Purpose.To protect, enhance and restore native vegetation along the shorelines, while recognizing the more urban nature of vegetation in the downtown area.
It is recognized that within downtown, there will likely be a somewhat more manicured and formal use of plantings to frame buildings, streets and spaces. However, landscape designs that rely upon lawns requiring fertilizers and herbicides, or vegetation that is highly consumptive of water should be avoided. (C)
Character Related to the Setting.
Purpose.To ensure that new buildings are complementary or visually subordinate to the natural splendor of the river and falls, including its geologic features and native vegetation.
The dramatic nature of the river and the falls define the image of downtown Spokane in a way unlike any other city.

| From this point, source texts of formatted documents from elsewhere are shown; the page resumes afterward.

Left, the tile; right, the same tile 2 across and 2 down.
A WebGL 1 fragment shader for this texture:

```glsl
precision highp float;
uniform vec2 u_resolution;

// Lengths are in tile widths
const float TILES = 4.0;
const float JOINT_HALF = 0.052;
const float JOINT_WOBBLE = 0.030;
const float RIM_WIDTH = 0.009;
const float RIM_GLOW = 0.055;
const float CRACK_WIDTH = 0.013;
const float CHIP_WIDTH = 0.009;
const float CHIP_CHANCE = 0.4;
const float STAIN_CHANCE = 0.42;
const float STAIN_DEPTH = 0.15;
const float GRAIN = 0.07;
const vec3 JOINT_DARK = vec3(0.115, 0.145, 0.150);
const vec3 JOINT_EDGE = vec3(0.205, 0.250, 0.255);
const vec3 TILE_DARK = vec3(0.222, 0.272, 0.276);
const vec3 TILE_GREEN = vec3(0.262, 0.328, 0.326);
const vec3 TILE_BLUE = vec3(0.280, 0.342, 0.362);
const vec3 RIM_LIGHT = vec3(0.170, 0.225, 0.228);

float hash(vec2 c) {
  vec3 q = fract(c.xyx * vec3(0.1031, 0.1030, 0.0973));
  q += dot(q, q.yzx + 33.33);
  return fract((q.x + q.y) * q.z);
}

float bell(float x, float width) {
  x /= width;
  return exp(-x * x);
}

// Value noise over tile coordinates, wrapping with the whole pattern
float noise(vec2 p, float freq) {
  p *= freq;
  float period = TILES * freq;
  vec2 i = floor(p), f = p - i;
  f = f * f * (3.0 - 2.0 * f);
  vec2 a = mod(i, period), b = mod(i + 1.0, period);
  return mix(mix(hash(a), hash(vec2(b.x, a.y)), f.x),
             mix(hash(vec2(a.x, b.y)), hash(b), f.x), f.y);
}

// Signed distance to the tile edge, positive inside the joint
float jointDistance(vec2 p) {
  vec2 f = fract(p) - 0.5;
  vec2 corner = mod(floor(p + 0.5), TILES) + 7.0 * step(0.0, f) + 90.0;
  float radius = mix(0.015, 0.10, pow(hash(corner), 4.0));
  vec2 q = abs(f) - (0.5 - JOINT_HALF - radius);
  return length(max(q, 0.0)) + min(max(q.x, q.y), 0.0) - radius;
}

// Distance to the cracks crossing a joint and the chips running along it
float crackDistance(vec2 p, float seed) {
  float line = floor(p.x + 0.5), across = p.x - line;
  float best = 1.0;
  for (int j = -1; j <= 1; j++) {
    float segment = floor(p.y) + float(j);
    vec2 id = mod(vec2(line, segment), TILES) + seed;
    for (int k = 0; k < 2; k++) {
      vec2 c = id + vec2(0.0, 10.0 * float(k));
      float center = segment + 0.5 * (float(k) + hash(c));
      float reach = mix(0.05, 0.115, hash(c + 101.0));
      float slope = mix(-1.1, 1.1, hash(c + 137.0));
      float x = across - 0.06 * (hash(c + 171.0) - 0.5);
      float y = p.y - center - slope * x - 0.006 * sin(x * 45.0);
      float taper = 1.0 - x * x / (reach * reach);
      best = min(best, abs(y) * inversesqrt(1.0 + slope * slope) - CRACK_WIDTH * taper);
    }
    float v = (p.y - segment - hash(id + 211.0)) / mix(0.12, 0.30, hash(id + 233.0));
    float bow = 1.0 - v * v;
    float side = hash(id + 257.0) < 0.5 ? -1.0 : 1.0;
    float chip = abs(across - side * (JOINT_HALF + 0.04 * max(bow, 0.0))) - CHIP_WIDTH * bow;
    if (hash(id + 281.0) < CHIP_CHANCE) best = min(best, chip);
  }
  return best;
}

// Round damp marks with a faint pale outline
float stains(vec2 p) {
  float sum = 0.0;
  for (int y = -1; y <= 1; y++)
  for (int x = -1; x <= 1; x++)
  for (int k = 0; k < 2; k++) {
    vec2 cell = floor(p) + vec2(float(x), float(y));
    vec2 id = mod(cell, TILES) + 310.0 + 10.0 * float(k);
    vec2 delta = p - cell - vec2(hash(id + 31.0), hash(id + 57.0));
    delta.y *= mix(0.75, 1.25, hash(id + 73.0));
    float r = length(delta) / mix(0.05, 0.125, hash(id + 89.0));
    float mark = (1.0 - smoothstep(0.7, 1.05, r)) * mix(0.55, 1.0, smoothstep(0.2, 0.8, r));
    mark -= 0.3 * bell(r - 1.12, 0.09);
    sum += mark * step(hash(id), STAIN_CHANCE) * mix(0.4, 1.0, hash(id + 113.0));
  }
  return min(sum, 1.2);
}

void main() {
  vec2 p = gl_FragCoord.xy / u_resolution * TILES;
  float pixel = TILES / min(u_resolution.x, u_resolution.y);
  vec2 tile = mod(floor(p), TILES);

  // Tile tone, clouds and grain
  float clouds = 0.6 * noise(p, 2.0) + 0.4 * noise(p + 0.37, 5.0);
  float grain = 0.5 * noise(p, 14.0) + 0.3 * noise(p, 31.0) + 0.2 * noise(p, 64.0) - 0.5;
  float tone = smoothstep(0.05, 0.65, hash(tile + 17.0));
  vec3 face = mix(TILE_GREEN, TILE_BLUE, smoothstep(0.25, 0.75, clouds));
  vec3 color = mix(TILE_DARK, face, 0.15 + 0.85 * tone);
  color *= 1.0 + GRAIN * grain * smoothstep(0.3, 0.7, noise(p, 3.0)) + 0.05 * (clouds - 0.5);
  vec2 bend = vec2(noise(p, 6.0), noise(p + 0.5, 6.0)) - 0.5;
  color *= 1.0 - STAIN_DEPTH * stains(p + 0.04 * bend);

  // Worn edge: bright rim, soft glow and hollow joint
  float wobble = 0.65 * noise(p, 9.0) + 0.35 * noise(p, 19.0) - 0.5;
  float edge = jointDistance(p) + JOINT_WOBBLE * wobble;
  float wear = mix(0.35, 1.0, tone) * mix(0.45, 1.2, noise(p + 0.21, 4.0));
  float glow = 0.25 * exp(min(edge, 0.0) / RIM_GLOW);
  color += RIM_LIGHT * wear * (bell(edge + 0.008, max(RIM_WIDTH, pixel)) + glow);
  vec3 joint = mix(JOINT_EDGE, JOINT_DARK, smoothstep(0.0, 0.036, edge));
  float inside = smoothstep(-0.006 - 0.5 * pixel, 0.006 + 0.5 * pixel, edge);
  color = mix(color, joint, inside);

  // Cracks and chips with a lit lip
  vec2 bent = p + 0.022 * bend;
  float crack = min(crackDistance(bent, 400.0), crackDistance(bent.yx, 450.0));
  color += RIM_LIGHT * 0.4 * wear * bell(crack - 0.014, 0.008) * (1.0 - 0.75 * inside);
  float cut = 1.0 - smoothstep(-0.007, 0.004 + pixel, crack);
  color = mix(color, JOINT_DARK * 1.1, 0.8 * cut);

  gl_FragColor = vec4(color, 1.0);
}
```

Therefore, new buildings should respect the importance of this magnificent and unique centerpiece by not attempting to compete with it visually. Buildings should be designed with respect to location, form and color, so that the river continues to be the emphasis. (C)
Building facades should also incorporate elements that strengthen the natural setting, such as local stone, bay windows, fine-grained articulation, lower floors that frame public spaces, surrounding vegetation. The preference is to have buildings that seem like a built extension of rock, embankments, and outcroppings. (C)
Purpose.To ensure that buildings along the shoreline have two public faces – one along the street, the other along the riverfront.
While it is expected that buildings will be primarily oriented toward public streets, there shall also be features such as windows, secondary entries, balconies, and public spaces that are oriented to the river. (R)
Ground Floor Animation.
Purpose.To ensure that buildings take advantage of their unique shoreline setting and contribute to the vitality and activity of downtown.
The ground floor of buildings shall incorporate a combination of at least three of the following features (R):
Windows covering more than thirty percent of the ground level façade facing the shoreline.
Windows covering more than thirty percent of the ground level façade facing the street.
Masonry or stone covering the ground level façade and producing a “plinth” effect.
Ground level details such as accent lighting, decorative medallions, and canopies.
Sculpture, bas relief murals, art worked into paved surfaces.
Retail uses, such as cafes and restaurants, bike rental, and brew pubs.
Publicly accessible gardens, courtyards, or plazas.
Lighting – Dark Sky.
Purpose.To reduce glare and spillover from lighting associated with parking lots or buildings.
Date Passed: Monday, November 3, 2008
Effective Date: Monday, July 26, 2010
ORD C34326 Section 2